In February, the Simcoe County Children's Aid Society was in a position where they were preparing to inform foster parents and other vendors that they would have no ability to pay them, putting 399 local children at risk. I started a petition and wrote an open letter to Dalton McGuinty to ask for him to intervene. Not long after that, the government announced financing to ease the pressure.
When people expressed concerns over industrial wind and solar farms being placed in communities like Clearview, Adjala-Tosorontio, Essa and Midhurst, I stood with them. We raised the issue in the Legislature on several occasions, not because we don't support renewable energy, but because we believe these industrial projects should be built only in places where they are welcomed and wanted and at prices ratepayers can afford.
In the summer I mailed a postcard petition to every home in Green Briar and Briar Hill in Alliston to gather support for the ongoing fight to have traffic signals installed on Highway 89. More than 253 families responded asking that the government address this serious safety issue. I've raised this in the Legislature before and I did it again in December. I'll continue to advocate for these residents in the new year.
I've started a petition for local MS patients and their families who have been asking the government to give them a chance for improved quality of life. They've asked for clinical trials for liberation therapy and I've been supporting them.
Supporting local agriculture is very important to me. Local farmers have been pleading with the government to bring in a business risk management program for all sectors. I not only introduced a Resolution to do just that, we also debated it and gained strong support from the Ontario Cattleman's Association and a number of commodity groups. While the McGuinty government didn't support this initiative, my Party is committed to implementing these reforms if voters allow us to form a government.
For the past four months I have joined with hundreds of constituents to fight the closure of medical laboratories in Tottenham, Stayner and Elmvale, and to fix the deteriorating conditions at labs in Alliston, Collingwood and Wasaga Beach. Due to our persistent fight, the Tottenham lab will re-open soon and the Wasaga Beach lab will be expanded later this year. We even have a temporary re-opening of the Stayner lab. We've had some success, but I'm not giving up until labs are permanently re-opened in Stayner and Elmvale and until wait times are reduced.
There are obviously many other local issues and many untold stories. These are just a sample of the local issues I worked on in 2010 with my top advisors - the 125,000 people who make up the families of Simcoe-Grey. I look forward to continuing to work with you in 2011.

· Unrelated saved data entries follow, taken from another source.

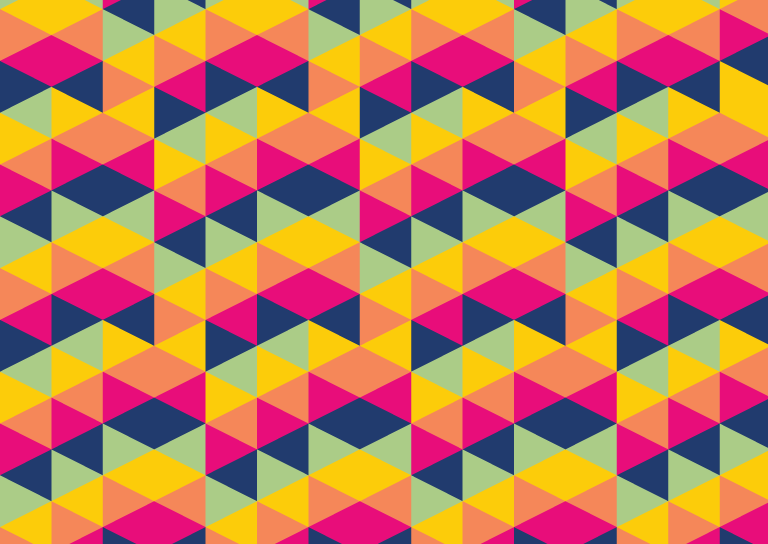
This pattern is drawn by a Shadertoy shader. Its source:

```glsl
const vec2 CELL = vec2(0.06693, 0.03372); // column width, half a triangle side
const float TOP_OFFSET = 0.0119;
const int SAMPLES = 4;

// Column and row of the triangle holding p, rows counted downwards
ivec2 triangleIndex(vec2 p) {
    float column = floor(p.x);
    float across = p.x - column;
    float odd = mod(column, 2.0);
    float down = p.y - odd;
    float row = floor((down - across) * 0.5) + floor((down + across) * 0.5) + 1.0 + odd;
    return ivec2(int(column), int(row));
}

// Each column is the same run of 36 triangles, nine rows lower than the last
int runPosition(ivec2 index) {
    // Irregular patch at the upper right end
    int slip = (index.x == 14 && index.y < 4) ? 10 : 0;
    int position = (index.y - 9 * index.x + slip) % 36;
    return position < 0 ? position + 36 : position;
}

// The five-colour cycle restarts twice within a run
int colourStep(int position) {
    int start = position < 22 ? 0 : (position < 31 ? 22 : 31);
    return (position - start) % 5;
}

vec3 palette(int colourIndex) {
    vec3 colours[5] = vec3[5](
        vec3(0.99, 0.80, 0.04),  // yellow
        vec3(0.96, 0.53, 0.35),  // orange
        vec3(0.91, 0.05, 0.48),  // magenta
        vec3(0.13, 0.23, 0.43),  // navy
        vec3(0.67, 0.80, 0.53)); // green
    return colours[colourIndex];
}

vec3 patternColour(vec2 pixel, vec2 size) {
    vec2 fromTop = vec2(pixel.x, size.y - pixel.y) / size.x;
    vec2 grid = (fromTop - vec2(0.0, TOP_OFFSET)) / CELL;
    return palette(colourStep(runPosition(triangleIndex(grid))));
}

void mainImage(out vec4 fragColor, in vec2 fragCoord) {
    // Average a subpixel grid for smooth edges
    vec3 total = vec3(0.0);
    for (int y = 0; y < SAMPLES; y++) {
        for (int x = 0; x < SAMPLES; x++) {
            vec2 jitter = (vec2(x, y) + 0.5) / float(SAMPLES) - 0.5;
            total += patternColour(fragCoord + jitter, iResolution.xy);
        }
    }
    fragColor = vec4(total / float(SAMPLES * SAMPLES), 1.0);
}
```
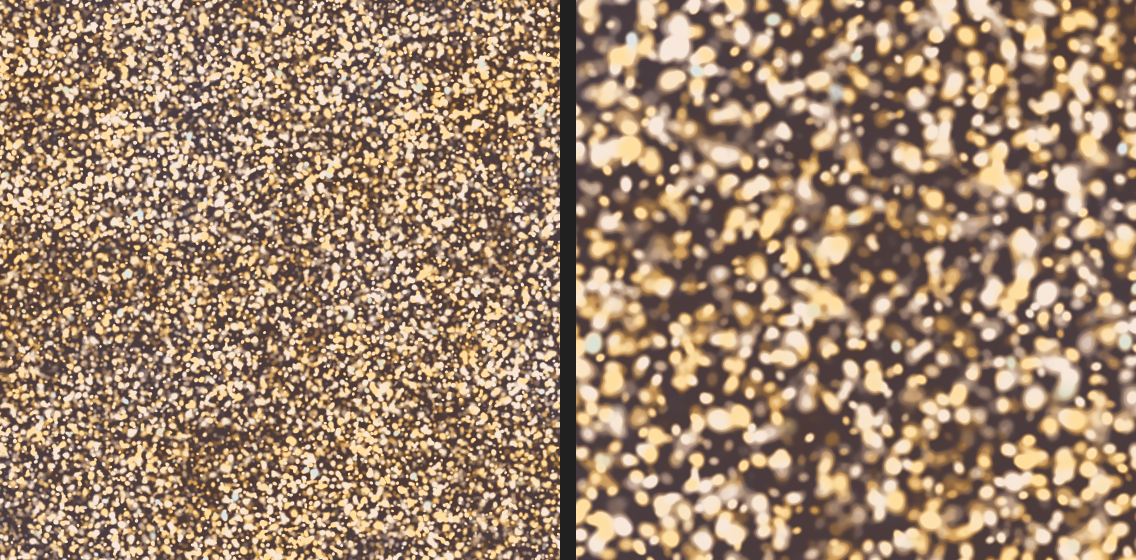
Left, the full canvas; right, a detail of the centre.
Give the GLSL for this texture, as a three.js fragment shader.

```glsl
// Dense glitter of soft gold, cream and mauve grains over dark brown gaps.
varying vec2 vUv;

// Four sine-free random values per cell
vec4 hash42(vec2 p) {
  vec4 q = fract(p.xyxy * vec4(0.1031, 0.1030, 0.0973, 0.1099));
  q += dot(q, q.wzxy + 33.33);
  return fract((q.xxyz + q.yzzw) * q.zywx);
}

float valueNoise(vec2 p) {
  vec2 cell = floor(p);
  vec2 f = fract(p);
  f = f * f * (3.0 - 2.0 * f);
  float low = mix(hash42(cell).x, hash42(cell + vec2(1.0, 0.0)).x, f.x);
  float high = mix(hash42(cell + vec2(0.0, 1.0)).x, hash42(cell + 1.0).x, f.x);
  return mix(low, high, f.y);
}

// Screens one layer of grains onto field: x = light, y = warmth, z = blue glint
void addGrains(inout vec3 field, vec2 p, float seed, float patchLight) {
  vec2 home = floor(p);
  for (int j = -1; j <= 1; j++) {
    for (int i = -1; i <= 1; i++) {
      vec2 cell = home + vec2(float(i), float(j));
      vec4 rnd = hash42(cell + seed);
      vec4 look = hash42(cell + seed + 271.0);

      // Slightly oval grain at a random angle
      vec2 offset = p - cell - rnd.xy;
      float angle = 6.2832 * look.x;
      float along = dot(offset, vec2(cos(angle), sin(angle)));
      float dist = sqrt(dot(offset, offset) + 0.5 * along * along);
      float radius = mix(0.48, 0.98, rnd.z);
      float cover = 1.0 - smoothstep(0.18 * radius, radius, dist);

      float light = clamp(rnd.w * patchLight, 0.0, 1.0);
      float warmth = smoothstep(0.3, 0.75, look.y);
      field.x += (1.0 - field.x) * cover * light;
      field.y = mix(field.y, warmth, cover * (0.3 + 0.7 * light));
      field.z = mix(field.z, step(0.975, look.z), cover * light);
    }
  }
}

// Four-stop colour ramp from gap to highlight
vec3 ramp(float t, vec3 gap, vec3 rim, vec3 body, vec3 core) {
  vec3 color = mix(gap, rim, smoothstep(0.0, 0.38, t));
  color = mix(color, body, smoothstep(0.34, 0.68, t));
  return mix(color, core, smoothstep(0.66, 0.98, t));
}

void main() {
  // Broad drifts make dark clumps and warmer areas
  float clumps = 0.6 * valueNoise(vUv * 27.0) + 0.4 * valueNoise(vUv * 9.0 + 40.0);
  float patchLight = 0.5 + 1.05 * clumps;
  float drift = valueNoise(vUv * 6.0 + 80.0);

  // Coarse and fine grains
  vec3 field = vec3(0.03, 0.2 + 0.5 * drift, 0.0);
  addGrains(field, vUv * 112.0, 17.0, patchLight);
  addGrains(field, vUv * 76.0 + 0.37, 503.0, patchLight);

  float light = smoothstep(0.0, 0.94, field.x);
  float warmth = clamp(field.y + 0.3 * (drift - 0.5), 0.0, 1.0);

  // Mauve-cream and amber-gold families
  vec3 neutral = ramp(light, vec3(0.28, 0.24, 0.27), vec3(0.52, 0.44, 0.43),
                      vec3(0.73, 0.63, 0.57), vec3(0.97, 0.91, 0.86));
  vec3 golden = ramp(light, vec3(0.31, 0.22, 0.19), vec3(0.54, 0.37, 0.19),
                     vec3(0.84, 0.62, 0.31), vec3(1.0, 0.87, 0.61));
  vec3 color = mix(neutral, golden, warmth);

  // Rare cool glints
  vec3 glint = mix(vec3(0.25, 0.30, 0.40), vec3(0.78, 0.90, 0.96), light);
  color = mix(color, glint, 0.65 * field.z);

  gl_FragColor = vec4(color, 1.0);
}
```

In my next column I'll summarize some of the issues that I worked on at Queen's Park that were part of my critic and MPP responsibilities. Look for it next week on my website at www.jimwilsonmpp.com.